I believe it was just before the 4 mile mark when we turned off the trail and back onto roads. I stole another look back and saw that there was nobody in sight. With the top two having a solid lead on me and still gradually pulling away and nobody anywhere near behind me, I lost that racing edge and, while I kept up a hard effort, didn't redline it in that final mile or so. I knew I was so solidly in third that nothing would change that.
I ended up finishing third in 29:21. Not bad for the heat, humidity and hills I faced in this race. There were at least two and I think I recall three long, grinding hills that, combined with the heat and humidity, just sucked my strength right out of me. Still, I battled out there. I came out on the losing end of the battle this time but I nonetheless put up the best fight I possibly could. There's no shame in giving your best and losing to someone who is simply better than you on that given day. I walk away from this race with my head held high. I know that 29:21 is a bit of a deceptive time because of what I faced and I know I took the best shot I had to go for the win.

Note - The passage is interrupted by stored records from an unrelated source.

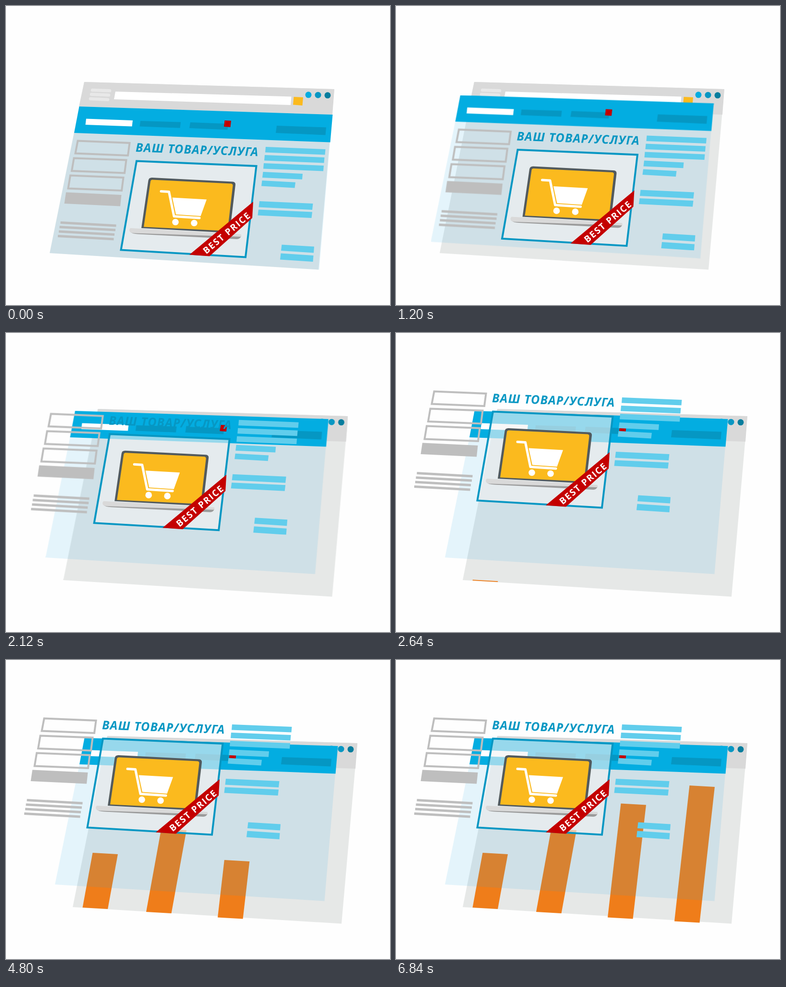
Recreate the animation shown at these times as an HTML page. Size 800 by 622 pixels, loop 9.64 s.

```html
<!DOCTYPE html>
<html lang="ru">
<head>
<meta charset="utf-8">
<title>Layered page</title>
<style>
  html, body { margin: 0; width: 100%; height: 100%; overflow: hidden; background: #fefefe; }
  svg { display: block; width: 100vw; height: 100vh; }
  text { font-family: "Open Sans", "Noto Sans", sans-serif; font-weight: 700; }
  .title { font-size: 25px; font-style: italic; letter-spacing: 1.1px; fill: #0797c3; }
  .offer { font-size: 19px; letter-spacing: 2px; fill: #fff; text-anchor: middle; }

  .layer, .bar { animation: 9640ms step-end -3ms infinite; }
  .back { animation-name: back; }
  .page { animation-name: page; }
  .front { animation-name: front; }
  .bar { fill: #ef7d1a; transform-origin: 0 0; }
  .b1 { animation-name: grow1; }
  .b2 { animation-name: grow2; }
  .b3 { animation-name: grow3; }
  .b4 { animation-name: grow4; }

  @keyframes back {
    0% { transform: none; }
    19.0871% { transform: translate(1px, 0); animation-timing-function: steps(12); }
    24.0664%, 100% { transform: translate(48px, 0); }
  }
  @keyframes page {
    0% { transform: translate(0, 0); }
    9.9585% { transform: translate(0, 0); animation-timing-function: steps(12); }
    14.9378% { transform: translate(-37px, -47px); }
    19.0871% { transform: translate(-36px, -47px); animation-timing-function: steps(12); }
    24.0664%, 100% { transform: translate(11px, -47px); }
  }
  @keyframes front {
    0% { transform: translate(0, 0); }
    9.9585% { transform: translate(0, 0); animation-timing-function: steps(12); }
    14.9378% { transform: translate(-37px, -47px); }
    19.0871% { transform: translate(-36px, -47px); animation-timing-function: steps(12); }
    24.0664%, 100% { transform: translate(-70px, -159px); }
  }
  @keyframes grow1 {
    0% { transform: scale(1, 0); }
    27.3859% { transform: scale(1, .015); animation-timing-function: steps(19); }
    35.2697%, 100% { transform: scale(1, 1); }
  }
  @keyframes grow2 {
    0% { transform: scale(1, 0); }
    36.0996% { transform: scale(1, .01); animation-timing-function: steps(19); }
    43.9834%, 100% { transform: scale(1, 1); }
  }
  @keyframes grow3 {
    0% { transform: scale(1, 0); }
    43.5685% { transform: scale(1, .008); animation-timing-function: steps(30); }
    56.0166%, 100% { transform: scale(1, 1); }
  }
  @keyframes grow4 {
    0% { transform: scale(1, 0); }
    58.5062% { transform: scale(1, .007); animation-timing-function: steps(30); }
    70.9544%, 100% { transform: scale(1, 1); }
  }
</style>
</head>
<body>
<svg viewBox="0 0 800 622">
  <!-- browser window -->
  <g class="layer back">
    <path fill="#e6e8e7" d="M163 158L684 173 651 548.5 91 514z"/>
    <path fill="#d9d9d9" d="M163 158L684 173 680 226 152 209z"/>
    <path stroke="#e8e8e8" stroke-width="6.5" stroke-linecap="round" d="M180 175L216 176.3M178 183.8L214 185.3M176 193L212 194.8"/>
    <path fill="#fff" d="M228 178L594.500 188.500 593 206 225 194z"/>
    <path fill="#fbba1e" d="M599.500 189L619 190 617.500 207 598 205.500z"/>
    <circle cx="630" cy="184.800" r="6.500" fill="#03ace0"/>
    <circle cx="650" cy="185.200" r="6.500" fill="#0797c3"/>
    <circle cx="670" cy="185.800" r="6.500" fill="#067d9d"/>
  </g>

  <!-- chart: each bar is a unit square mapped onto its slanted place -->
  <g transform="matrix(52.5 3 21 -114 159.500 515)"><rect class="bar b1" width="1" height="1"/></g>
  <g transform="matrix(52.5 3 31.500 -173 292 524)"><rect class="bar b2" width="1" height="1"/></g>
  <g transform="matrix(52.5 3 27.500 -237 441 535.500)"><rect class="bar b3" width="1" height="1"/></g>
  <g transform="matrix(52.5 3 31.500 -282.500 580 543.500)"><rect class="bar b4" width="1" height="1"/></g>

  <!-- page background and navigation -->
  <g class="layer page">
    <path fill="#28afe1" fill-opacity=".12" d="M142 264L675 283 652.500 548.500 91 514z"/>
    <path fill="#03ade1" d="M152.500 209L680.500 226 675.500 283.500 142 264z"/>
    <path fill="#fff" d="M167 234.500L264 238 262.500 250.500 165.500 247z"/>
    <path fill="#0597c3" d="M280 239L364 241.500 362.500 253.800 278.500 250.500zM384 242L463 245 461.500 257.500 382 254zM564 249L667 252.500 665.500 268.500 562 264z"/>
    <path fill="#c40000" d="M455.500 238L469 238.800 467.500 252 454 251z"/>
  </g>

  <!-- page content -->
  <g class="layer front">
    <path fill="none" stroke="#bebebe" stroke-width="4" d="M149.500 280.500L257.500 285 254 311 144.500 306.500zM141.500 316.500L250.500 320.500 247 347.500 137 343zM134 352.500L244.500 357 241 384 129.500 379.500z"/>
    <path fill="#bebebe" d="M125 387.500L240.500 393 238 416.500 121.500 411z"/>
    <path stroke="#bebebe" stroke-width="5" d="M113.500 450.500L229.500 457M111.500 459.800L228 466M110 469L226 475.500M108 478.500L224.500 485"/>

    <text class="title" transform="matrix(1 .037 0 1 270 303)">ВАШ ТОВАР/УСЛУГА</text>

    <path fill="#61cdec" d="M541 293L665.500 298 664.500 309.500 540 304.500zM539 310L663.500 315 662.500 326.500 538 321.500zM537 327L662 332 661 343.500 536 338.500zM535.500 345L618 349 617 360.800 534 357zM533.500 363L603 366.800 601.500 378.500 532 374.500zM528 406L639.500 411 638 424 526.500 418.500zM526 423.500L638 428.500 636.500 441 524.500 435.500zM574.500 496.500L642 500.500 641 513.500 573 509zM572.500 514.500L640.500 519 639.500 532 571 527.500z"/>

    <path fill="#f3f3f2" fill-opacity=".62" stroke="#0797c3" stroke-width="4" d="M272 322.500L521.500 333 499 522.500 239.500 507.500z"/>

    <!-- laptop -->
    <path fill="#525a5d" d="M304 357L472 365.500Q478.500 366 478 372L466 472 282 462 296.500 363Q297.500 357 304 357z"/>
    <path fill="#fbba1e" d="M305 361.500L469 369.500Q473 370 472.500 374L461.500 468 287 459.500 301 365Q301.500 361.500 305 361.500z"/>
    <path fill="#9b9b9b" d="M259 470L490 478Q488 485 481 485L275 474.500Q263 474 259 470z"/>
    <path fill="#d9d9d9" d="M259 462L490 475 489.500 480 266 472.500Q256 472 257 465z"/>

    <!-- cart -->
    <path fill="none" stroke="#fff" stroke-width="5" stroke-linecap="round" stroke-linejoin="round" d="M323 385.500L339.500 386.500 350 437.500 403 441"/>
    <path fill="#fff" d="M346.500 398.500L418 402.500 405.500 437 354 433.500z"/>
    <circle cx="353" cy="449.500" r="6.800" fill="#fff"/>
    <circle cx="392" cy="451.500" r="6.800" fill="#fff"/>

    <!-- ribbon -->
    <path fill="#c40000" d="M382 517.500L515 407 513 441 424 520.500z"/>
    <text class="offer" transform="translate(464.500 477) rotate(-40)">BEST PRICE</text>
  </g>
</svg>
</body>
</html>
```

My ultimate goal for Al's Run will take a pretty significant drop in time but I know the difference in courses combined with the likely difference in weather will give me a significant chunk of that time. Two months of training will be enough to get the rest of that time. I'm still on the right path toward that goal.